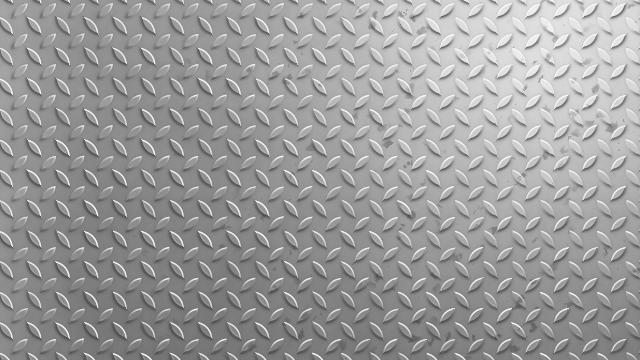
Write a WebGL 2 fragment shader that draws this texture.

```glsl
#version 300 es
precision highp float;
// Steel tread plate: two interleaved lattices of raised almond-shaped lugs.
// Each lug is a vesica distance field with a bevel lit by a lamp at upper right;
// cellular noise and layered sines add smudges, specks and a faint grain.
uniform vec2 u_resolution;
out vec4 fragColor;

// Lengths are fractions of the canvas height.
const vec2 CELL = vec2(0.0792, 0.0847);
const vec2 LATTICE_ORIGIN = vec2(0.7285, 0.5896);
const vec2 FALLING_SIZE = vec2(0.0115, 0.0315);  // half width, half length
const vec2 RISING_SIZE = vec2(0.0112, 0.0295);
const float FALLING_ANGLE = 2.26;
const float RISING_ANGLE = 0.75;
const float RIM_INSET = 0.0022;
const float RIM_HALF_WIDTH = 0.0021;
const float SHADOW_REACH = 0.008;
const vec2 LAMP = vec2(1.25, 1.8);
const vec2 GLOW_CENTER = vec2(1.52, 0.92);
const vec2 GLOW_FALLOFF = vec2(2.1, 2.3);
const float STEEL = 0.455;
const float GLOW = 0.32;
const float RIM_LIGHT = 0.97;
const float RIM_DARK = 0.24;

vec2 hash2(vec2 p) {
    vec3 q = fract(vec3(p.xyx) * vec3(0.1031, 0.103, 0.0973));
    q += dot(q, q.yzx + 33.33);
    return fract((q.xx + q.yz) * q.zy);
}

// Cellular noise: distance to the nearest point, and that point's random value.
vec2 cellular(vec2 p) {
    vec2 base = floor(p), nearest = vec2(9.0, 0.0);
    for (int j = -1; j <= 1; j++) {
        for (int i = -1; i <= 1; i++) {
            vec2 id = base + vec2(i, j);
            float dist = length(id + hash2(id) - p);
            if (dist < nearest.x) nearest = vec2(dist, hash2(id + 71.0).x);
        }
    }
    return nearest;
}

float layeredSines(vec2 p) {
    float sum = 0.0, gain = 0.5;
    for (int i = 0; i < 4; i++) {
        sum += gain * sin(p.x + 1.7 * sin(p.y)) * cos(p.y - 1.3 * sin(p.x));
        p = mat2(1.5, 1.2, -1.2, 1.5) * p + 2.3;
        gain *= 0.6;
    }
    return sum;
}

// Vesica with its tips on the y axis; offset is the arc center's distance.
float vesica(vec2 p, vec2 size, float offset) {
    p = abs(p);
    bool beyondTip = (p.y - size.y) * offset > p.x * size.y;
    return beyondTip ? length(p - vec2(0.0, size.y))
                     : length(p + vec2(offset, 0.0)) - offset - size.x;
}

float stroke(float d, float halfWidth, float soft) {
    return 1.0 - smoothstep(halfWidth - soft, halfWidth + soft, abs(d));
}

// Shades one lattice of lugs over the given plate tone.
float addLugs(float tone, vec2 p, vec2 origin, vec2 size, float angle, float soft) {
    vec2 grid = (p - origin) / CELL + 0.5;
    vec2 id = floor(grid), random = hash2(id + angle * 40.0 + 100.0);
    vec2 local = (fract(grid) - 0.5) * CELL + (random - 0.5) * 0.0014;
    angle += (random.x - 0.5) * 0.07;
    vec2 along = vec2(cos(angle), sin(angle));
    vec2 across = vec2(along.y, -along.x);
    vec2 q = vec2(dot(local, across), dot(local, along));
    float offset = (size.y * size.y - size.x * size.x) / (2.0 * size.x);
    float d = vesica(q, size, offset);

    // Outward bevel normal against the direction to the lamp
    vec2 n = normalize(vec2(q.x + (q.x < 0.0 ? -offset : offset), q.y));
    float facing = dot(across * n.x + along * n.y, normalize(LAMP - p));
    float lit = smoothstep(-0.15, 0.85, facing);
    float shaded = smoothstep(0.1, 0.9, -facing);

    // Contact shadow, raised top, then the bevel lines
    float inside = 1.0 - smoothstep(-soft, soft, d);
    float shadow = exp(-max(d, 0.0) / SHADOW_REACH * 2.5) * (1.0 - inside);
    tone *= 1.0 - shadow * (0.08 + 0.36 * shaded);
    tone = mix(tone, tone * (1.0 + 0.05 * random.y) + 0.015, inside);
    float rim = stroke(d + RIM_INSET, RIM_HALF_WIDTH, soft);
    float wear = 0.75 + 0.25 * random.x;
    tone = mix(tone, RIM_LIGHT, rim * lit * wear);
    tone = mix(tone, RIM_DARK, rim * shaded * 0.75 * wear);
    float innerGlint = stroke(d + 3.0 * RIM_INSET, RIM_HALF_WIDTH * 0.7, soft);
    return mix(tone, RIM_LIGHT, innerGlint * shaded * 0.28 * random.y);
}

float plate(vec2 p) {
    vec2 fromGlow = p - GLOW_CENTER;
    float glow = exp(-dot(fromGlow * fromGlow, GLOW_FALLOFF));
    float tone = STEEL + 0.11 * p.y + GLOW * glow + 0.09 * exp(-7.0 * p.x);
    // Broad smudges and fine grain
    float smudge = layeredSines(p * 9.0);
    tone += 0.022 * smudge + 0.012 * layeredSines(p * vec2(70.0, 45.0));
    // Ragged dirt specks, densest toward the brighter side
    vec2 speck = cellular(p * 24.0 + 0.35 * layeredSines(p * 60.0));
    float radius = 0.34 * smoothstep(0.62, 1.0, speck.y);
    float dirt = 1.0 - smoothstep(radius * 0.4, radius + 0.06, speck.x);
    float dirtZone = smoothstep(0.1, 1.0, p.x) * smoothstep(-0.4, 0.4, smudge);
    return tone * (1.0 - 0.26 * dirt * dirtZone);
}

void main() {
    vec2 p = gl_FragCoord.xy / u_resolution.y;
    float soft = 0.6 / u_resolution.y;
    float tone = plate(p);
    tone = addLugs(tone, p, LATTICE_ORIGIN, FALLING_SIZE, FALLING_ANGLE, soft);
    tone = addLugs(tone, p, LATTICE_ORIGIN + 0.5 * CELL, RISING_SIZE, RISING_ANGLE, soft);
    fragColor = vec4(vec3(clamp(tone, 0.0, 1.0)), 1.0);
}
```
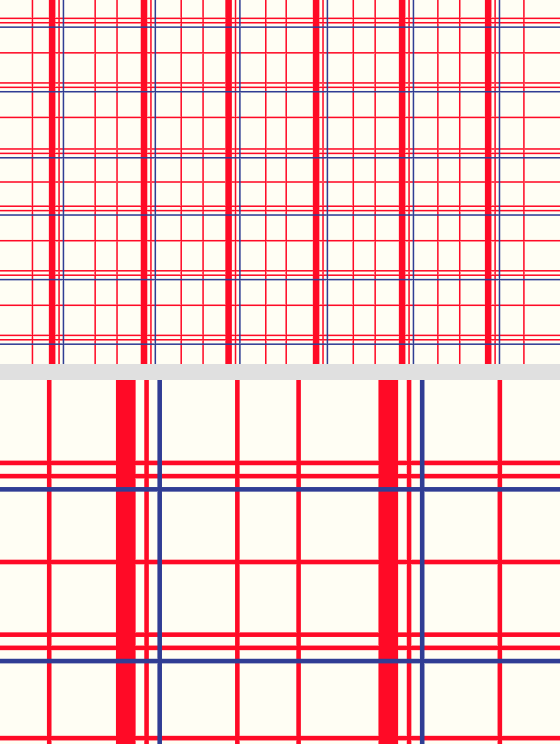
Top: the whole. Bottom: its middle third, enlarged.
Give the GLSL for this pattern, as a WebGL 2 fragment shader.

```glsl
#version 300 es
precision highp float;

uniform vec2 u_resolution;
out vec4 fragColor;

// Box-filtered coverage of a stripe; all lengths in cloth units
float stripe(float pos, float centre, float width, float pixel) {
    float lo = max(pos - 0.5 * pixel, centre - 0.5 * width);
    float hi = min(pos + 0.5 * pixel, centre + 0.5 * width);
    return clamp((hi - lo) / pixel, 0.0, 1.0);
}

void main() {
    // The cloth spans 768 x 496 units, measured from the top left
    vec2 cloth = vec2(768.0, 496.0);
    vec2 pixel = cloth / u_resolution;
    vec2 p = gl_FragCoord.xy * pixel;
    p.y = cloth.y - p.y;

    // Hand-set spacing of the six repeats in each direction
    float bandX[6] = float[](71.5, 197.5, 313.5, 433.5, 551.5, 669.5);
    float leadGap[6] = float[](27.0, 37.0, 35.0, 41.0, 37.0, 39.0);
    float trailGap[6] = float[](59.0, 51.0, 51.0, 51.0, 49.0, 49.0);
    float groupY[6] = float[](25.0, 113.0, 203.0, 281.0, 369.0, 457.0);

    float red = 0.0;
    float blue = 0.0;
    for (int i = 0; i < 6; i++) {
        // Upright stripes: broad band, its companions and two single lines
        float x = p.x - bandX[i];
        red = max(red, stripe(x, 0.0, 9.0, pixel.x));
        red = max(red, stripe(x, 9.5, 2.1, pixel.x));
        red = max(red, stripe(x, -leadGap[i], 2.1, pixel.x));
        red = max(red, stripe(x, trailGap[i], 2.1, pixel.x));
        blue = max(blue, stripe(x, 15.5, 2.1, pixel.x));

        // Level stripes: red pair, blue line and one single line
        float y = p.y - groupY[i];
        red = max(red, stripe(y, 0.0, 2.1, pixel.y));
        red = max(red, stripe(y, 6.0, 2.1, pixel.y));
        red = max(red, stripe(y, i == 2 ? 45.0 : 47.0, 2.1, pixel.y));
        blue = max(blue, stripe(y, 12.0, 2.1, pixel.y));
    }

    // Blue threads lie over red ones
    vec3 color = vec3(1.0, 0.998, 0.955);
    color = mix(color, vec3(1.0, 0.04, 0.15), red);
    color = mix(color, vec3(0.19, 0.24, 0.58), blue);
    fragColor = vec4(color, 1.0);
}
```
# # # # # # #
WHAT TO PRODUCE » Only lines of the material that contain the word "offset" belong in the answer; copy each one.

RESPONSE TO THIS TASK »
// Vesica with its tips on the y axis; offset is the arc center's distance.
float vesica(vec2 p, vec2 size, float offset) {
    bool beyondTip = (p.y - size.y) * offset > p.x * size.y;
                     : length(p + vec2(offset, 0.0)) - offset - size.x;
    float offset = (size.y * size.y - size.x * size.x) / (2.0 * size.x);
    float d = vesica(q, size, offset);
    vec2 n = normalize(vec2(q.x + (q.x < 0.0 ? -offset : offset), q.y));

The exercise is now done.